            of lacing, it only took about 5 minutes to repair...

            Otoshi

            --- In sca-jml@yahoogroups.com, "Scott" <sdsweetland@c...> wrote:
            > --- In sca-jml@yahoogroups.com, "John" <j_tygart@h...> wrote:
            > > I have an idea, that I know will sound horrid, but I think it
            will
            > > work. I am thinking of making a shikoro out of leather, no biggie
            > > there, but instead of several overlapping lames, I am thinking of
            > > one solid lame.
            > >
            > > Here is my logic, at fighter practice Sunday, i took a shot right
            > to
            > > my collarbone that would have hit the shikoro if I were waring a
            > > kabuto. In hitting one of the lames, I could easily see it
            snagging
            > > on one lame and ripping the whole thing apart.
            > >
            > > So I am thinking one solid lame, maybe tooled to look like
            several
            > > overlapping lames, and laced like it was several lames, but it
            isnt.
            > >
            > > Is this acceptable?
            > >
            > > thanks in advance
            > > Odawara Karo Yoshinobu
            >
            > I used to wear a kabuto with metal shikkoro and I did have a
            problem
            > with the lames shearing through the lacing along the front edge,
            but
            > I think that was mostly due to the fact that there were only 5 sets
            > of lacing holes in it, leaving around 4 inches between the
            suspension
            > points. I think with lacing set more closely together as it should
            be
            > and the edges of the lacing holes smoothed out there would be no
            > problem at all.
            >
            > Saito
          • Anthony J. Bryant
            ... This is what people generally think of when you say jinbaori : http://www.yusoku.com/top-jinbaori.jpg It became pretty much the standard through the Edo
            Message 5 of 8 , Aug 3, 2004
            • 0 Attachment
              > The jinbaori I have seen have "lapels," and are slit
              > part way up the back (makes sense for mounted samurai),
              > while I think of haori as having a kimon-oid collar/lapel
              > arrangement and not having an open back.
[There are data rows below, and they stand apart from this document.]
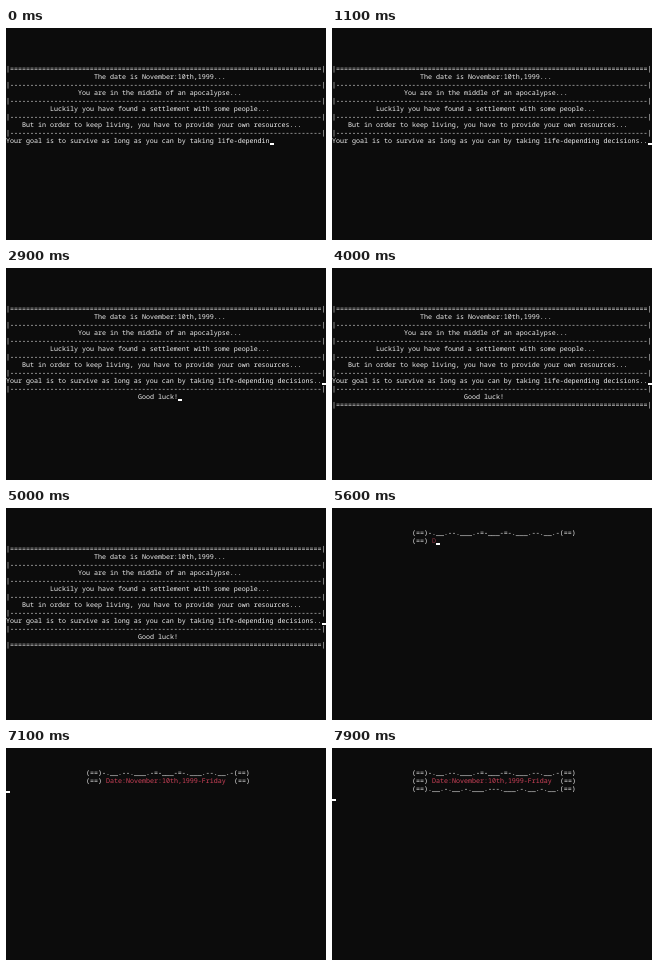
These frames come from a looping animation (320x212 px, 8000 ms). An HTML page:

```html
<!DOCTYPE html>
<html lang="en">
<head>
<meta charset="utf-8">
<title>Console story</title>
<style>
  html, body { margin: 0; height: 100%; overflow: hidden; background: #0c0c0c; }
  svg { display: block; width: 100vw; height: 100vh; }
  text {
    font: 6.6667px "Noto Sans Mono", "DejaVu Sans Mono", monospace;
    fill: #f2f2f2;
    white-space: pre;
    text-rendering: geometricPrecision;
  }
</style>
</head>
<body>
<svg id="screen" viewBox="0 0 320 212"></svg>
<script>
const LOOP = 8000, CELL_W = 4, CELL_H = 8, TOP = 5;
const RED = '#d0435a', DIM_RED = '#8c3442';
const screen = document.getElementById('screen');

const rule = c => '|' + c.repeat(78) + '|';
const intro = [
  [22, 'The date is November:10th,1999...'],
  [18, 'You are in the middle of an apocalypse...'],
  [11, 'Luckily you have found a settlement with some people...'],
  [4, 'But in order to keep living, you have to provide your own resources...']
];
const goal = 'Your goal is to survive as long as you can by taking life-depending decisions..';
const luck = 'Good luck!';
const date = 'Date:November:10th,1999-Friday';
const scrollTop = '(==)-.__.--.___.-=-___-=-.___.--.__.-(==)';
const scrollEnd = '(==).__.-.__.-.___.---.___.-.__.-.__.(==)';

const put = (col, row, s, color = '#f2f2f2') =>
  `<text x="${col * CELL_W}" y="${TOP + row * CELL_H + 6}" style="fill:${color}">${s}</text>`;
const cursor = (col, row) =>
  `<rect x="${col * CELL_W}" y="${TOP + row * CELL_H + 6}" width="4" height="2" fill="#fff"/>`;

// Characters typed at time t, going from n0 at t0 to n1 at t1
function typed(t, t0, t1, n0, n1) {
  const k = Math.min(1, Math.max(0, (t - t0) / (t1 - t0)));
  return Math.round(n0 + k * (n1 - n0));
}

function story(t) {
  let out = put(0, 4, rule('='));
  intro.forEach(([col, s], i) => {
    out += put(col, 5 + 2 * i, s) + put(0, 6 + 2 * i, rule('-'));
  });
  const n = typed(t, 0, 1100, 66, 79);
  out += put(0, 13, goal.slice(0, n)) + cursor(n, 13);
  if (t < 1200) return out;

  out += put(0, 14, rule('-'));
  const m = t < 2200 ? 0 : typed(t, 2200, 2900, 1, 10);
  out += put(33, 15, luck.slice(0, m));
  if (t < 3000) return out + (t >= 1900 && t < 2200 ? '' : cursor(33 + m, 15));

  out += put(0, 16, rule('='));
  const on = t < 4000 || (t >= 4500 && t < 5000);
  return out + (on ? cursor(79, 16) : '');
}

function dateTyped(t) {
  if (t < 5800) return 1;
  if (t < 6000) return 2;
  if (t < 6300) return 3;
  if (t < 6500) return 4;
  return typed(t, 6600, 7000, 5, date.length);
}

function calendar(t) {
  const n = dateTyped(t);
  let out = put(20, 2, scrollTop) + put(20, 3, '(==)') +
    put(25, 3, date.slice(0, n), t < 5800 ? DIM_RED : RED);
  if (t < 7100) return out + cursor(25 + n, 3);
  out += put(57, 3, '(==)');
  if (t < 7200) return out + cursor(0, 4);
  out += put(20, 4, scrollEnd);
  return out + (t < 7300 ? cursor(61, 4) : cursor(0, 5));
}

let last = -1;
function draw() {
  const t = Math.floor(performance.now() % LOOP / 100) * 100;
  if (t !== last) {
    screen.innerHTML = t < 5600 ? story(t) : calendar(t);
    last = t;
  }
  requestAnimationFrame(draw);
}
draw();
</script>
</body>
</html>
```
              This is what people generally think of when you say "jinbaori":
              http://www.yusoku.com/top-jinbaori.jpg

              It became pretty much the standard through the Edo period, so it's the commonly
              envisioned "historical" model today.

              However, there are a dozen or so different styles. See:
              http://www.mmwhida.jp/beebo/hie/m13.htm
              http://www.city.chikushino.fukuoka.jp/furusato/sanpo02.htm
              http://www.shinjin.co.jp/kuki/suigun/jinbaori.jpg
              http://lian.webup.co.jp/tanaka/textile/zuhan/00013/00013.jpg
              http://www.shirakawa.ne.jp/~rekimin/siri2/jin.jpg
              http://www.shirakawa.ne.jp/~rekimin/siri2/jin2.jpg
              http://vase02.hp.infoseek.co.jp/mego/image/aobam03.jpg
              http://www.iwate-np.co.jp/news/y2003/m03/d21/j200303213.jpg
              http://www.town.sanada.nagano.jp/archive/03media/gif/zinbaori.jpg

              Effingham
              --

              Anthony J. Bryant
              Website: http://www.sengokudaimyo.com

              Effingham's Heraldic Avatars (...and stuff):
              http://www.sengokudaimyo.com/avatarbiz.html

              Grand Cross, Order of the Laurel:
              http://www.cafepress.com/laurelorder
            • Otagiri Tatsuzou
              So what is significantly different between this (a jinbaori): http://vase02.hp.infoseek.co.jp/mego/image/aobam03.jpg and this (a dobuku)?:
              Message 6 of 8 , Aug 3, 2004
              • 0 Attachment
                So what is significantly different between this (a jinbaori):
                http://vase02.hp.infoseek.co.jp/mego/image/aobam03.jpg

                and this (a dobuku)?:
                http://www.sengokudaimyo.com/garb/graphics/garbphotos/dobuku1L.jpg


                Otagiri
              Your message has been successfully submitted and would be delivered to recipients shortly.